From the listing below, work out how many lines contain "smoothstep"; the answer is that number and nothing more.

*** DATASET ENTRIES Section Begins ***

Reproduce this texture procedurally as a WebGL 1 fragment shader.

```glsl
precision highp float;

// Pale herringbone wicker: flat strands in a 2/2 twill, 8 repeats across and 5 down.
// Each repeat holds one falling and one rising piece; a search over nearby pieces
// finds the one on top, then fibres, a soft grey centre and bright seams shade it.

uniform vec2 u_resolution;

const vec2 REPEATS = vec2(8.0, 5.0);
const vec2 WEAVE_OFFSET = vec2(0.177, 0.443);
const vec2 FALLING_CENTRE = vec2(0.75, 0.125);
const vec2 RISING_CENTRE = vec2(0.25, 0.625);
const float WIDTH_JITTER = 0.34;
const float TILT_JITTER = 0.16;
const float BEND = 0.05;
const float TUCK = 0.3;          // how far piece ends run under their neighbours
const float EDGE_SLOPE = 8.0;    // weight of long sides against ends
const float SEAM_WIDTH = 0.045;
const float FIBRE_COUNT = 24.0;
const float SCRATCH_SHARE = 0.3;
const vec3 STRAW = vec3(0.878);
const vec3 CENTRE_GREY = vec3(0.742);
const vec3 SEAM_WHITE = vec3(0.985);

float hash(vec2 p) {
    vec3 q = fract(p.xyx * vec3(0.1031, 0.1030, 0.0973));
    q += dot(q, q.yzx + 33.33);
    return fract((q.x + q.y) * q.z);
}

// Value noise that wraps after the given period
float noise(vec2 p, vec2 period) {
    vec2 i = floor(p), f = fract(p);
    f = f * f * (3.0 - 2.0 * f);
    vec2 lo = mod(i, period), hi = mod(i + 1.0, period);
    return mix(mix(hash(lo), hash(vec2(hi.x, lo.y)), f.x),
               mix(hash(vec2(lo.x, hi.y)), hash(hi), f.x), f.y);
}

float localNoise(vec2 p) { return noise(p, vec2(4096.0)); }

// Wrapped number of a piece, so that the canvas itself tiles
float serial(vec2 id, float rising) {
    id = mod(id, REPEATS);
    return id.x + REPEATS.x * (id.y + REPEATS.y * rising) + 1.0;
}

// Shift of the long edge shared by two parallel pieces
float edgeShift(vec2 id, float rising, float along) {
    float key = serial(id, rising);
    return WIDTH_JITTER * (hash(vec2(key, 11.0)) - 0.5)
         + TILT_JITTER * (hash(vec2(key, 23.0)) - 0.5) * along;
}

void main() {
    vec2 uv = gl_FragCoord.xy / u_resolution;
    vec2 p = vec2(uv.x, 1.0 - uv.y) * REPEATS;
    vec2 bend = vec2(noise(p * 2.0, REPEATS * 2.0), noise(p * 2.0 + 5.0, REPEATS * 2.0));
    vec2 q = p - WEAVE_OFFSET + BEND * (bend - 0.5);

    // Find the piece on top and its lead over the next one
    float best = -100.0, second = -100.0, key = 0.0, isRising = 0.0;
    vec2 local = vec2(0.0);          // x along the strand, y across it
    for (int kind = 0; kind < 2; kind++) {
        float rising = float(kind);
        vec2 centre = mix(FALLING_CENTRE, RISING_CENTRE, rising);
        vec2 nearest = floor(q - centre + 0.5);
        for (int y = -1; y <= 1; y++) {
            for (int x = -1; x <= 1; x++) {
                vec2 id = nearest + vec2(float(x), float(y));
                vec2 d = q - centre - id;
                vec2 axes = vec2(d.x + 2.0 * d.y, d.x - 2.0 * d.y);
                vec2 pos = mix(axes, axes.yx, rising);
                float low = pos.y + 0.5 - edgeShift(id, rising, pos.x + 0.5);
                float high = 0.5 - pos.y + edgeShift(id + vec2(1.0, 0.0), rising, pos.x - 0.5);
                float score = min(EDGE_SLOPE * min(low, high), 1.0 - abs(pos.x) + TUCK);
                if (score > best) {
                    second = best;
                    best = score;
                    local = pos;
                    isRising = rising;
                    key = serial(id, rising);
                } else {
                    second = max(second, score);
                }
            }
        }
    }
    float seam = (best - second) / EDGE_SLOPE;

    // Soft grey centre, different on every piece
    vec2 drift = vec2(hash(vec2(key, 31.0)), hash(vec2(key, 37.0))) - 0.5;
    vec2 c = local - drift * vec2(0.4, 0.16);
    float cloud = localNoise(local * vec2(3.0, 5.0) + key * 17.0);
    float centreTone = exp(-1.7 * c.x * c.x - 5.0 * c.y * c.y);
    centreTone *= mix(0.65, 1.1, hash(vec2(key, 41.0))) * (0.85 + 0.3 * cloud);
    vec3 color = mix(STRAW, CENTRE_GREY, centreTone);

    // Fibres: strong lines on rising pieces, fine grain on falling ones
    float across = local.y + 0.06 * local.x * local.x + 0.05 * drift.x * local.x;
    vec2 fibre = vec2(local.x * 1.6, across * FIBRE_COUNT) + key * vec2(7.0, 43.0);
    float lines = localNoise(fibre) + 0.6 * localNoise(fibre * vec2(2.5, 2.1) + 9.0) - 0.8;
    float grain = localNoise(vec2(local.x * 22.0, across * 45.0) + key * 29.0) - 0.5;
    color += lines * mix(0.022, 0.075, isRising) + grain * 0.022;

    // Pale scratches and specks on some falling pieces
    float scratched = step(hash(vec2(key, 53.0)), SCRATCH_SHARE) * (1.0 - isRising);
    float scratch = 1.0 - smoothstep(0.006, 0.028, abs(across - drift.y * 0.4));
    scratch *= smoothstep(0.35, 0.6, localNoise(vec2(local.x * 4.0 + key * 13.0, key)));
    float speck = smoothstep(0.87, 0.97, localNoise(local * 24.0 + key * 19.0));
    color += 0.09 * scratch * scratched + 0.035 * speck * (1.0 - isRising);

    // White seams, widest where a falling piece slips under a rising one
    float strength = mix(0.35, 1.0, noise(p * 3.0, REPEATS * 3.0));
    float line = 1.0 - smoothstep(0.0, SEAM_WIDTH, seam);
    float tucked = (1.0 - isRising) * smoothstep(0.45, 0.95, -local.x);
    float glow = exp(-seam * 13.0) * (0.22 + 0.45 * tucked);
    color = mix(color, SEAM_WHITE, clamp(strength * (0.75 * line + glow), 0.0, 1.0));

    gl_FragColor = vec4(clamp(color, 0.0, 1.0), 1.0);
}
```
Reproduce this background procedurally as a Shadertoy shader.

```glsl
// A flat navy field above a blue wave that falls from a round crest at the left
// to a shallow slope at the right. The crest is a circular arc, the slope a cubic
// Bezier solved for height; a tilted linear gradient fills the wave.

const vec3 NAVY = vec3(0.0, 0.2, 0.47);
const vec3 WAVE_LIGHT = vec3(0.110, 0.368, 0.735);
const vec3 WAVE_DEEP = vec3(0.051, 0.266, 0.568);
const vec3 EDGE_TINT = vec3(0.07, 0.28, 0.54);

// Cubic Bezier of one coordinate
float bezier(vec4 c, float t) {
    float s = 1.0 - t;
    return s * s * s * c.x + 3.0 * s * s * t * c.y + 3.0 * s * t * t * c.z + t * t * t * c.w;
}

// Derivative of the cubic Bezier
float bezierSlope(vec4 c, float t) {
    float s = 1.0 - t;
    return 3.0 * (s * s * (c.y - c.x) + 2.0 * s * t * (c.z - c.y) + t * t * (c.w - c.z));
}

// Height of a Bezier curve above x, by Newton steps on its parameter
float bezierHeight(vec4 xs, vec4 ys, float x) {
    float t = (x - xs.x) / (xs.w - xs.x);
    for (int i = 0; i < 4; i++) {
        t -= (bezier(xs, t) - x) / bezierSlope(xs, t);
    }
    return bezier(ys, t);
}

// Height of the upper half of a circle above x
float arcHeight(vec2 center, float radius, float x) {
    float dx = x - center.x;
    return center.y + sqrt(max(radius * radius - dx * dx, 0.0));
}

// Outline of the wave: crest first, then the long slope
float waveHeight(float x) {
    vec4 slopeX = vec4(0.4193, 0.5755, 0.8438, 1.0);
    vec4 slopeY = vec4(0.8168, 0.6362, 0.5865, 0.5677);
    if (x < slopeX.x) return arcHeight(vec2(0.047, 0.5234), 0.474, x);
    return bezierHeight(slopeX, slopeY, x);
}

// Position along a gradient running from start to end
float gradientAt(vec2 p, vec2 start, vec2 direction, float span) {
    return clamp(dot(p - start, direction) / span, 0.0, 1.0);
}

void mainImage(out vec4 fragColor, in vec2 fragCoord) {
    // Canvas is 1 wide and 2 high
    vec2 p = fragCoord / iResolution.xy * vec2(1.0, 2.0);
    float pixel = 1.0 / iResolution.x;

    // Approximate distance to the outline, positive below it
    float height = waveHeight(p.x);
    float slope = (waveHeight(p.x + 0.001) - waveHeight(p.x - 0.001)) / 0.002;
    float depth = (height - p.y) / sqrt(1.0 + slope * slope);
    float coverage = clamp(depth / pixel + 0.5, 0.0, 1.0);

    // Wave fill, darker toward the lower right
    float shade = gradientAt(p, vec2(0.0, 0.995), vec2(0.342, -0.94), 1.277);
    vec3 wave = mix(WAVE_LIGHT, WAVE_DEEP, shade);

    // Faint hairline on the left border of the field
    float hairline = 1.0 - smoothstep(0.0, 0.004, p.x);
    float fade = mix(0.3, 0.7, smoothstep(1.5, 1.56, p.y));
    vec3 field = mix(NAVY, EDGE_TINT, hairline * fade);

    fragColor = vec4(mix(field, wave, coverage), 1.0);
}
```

*** DATASET ENTRIES Section Ends ***

§ TASK RESULT: 7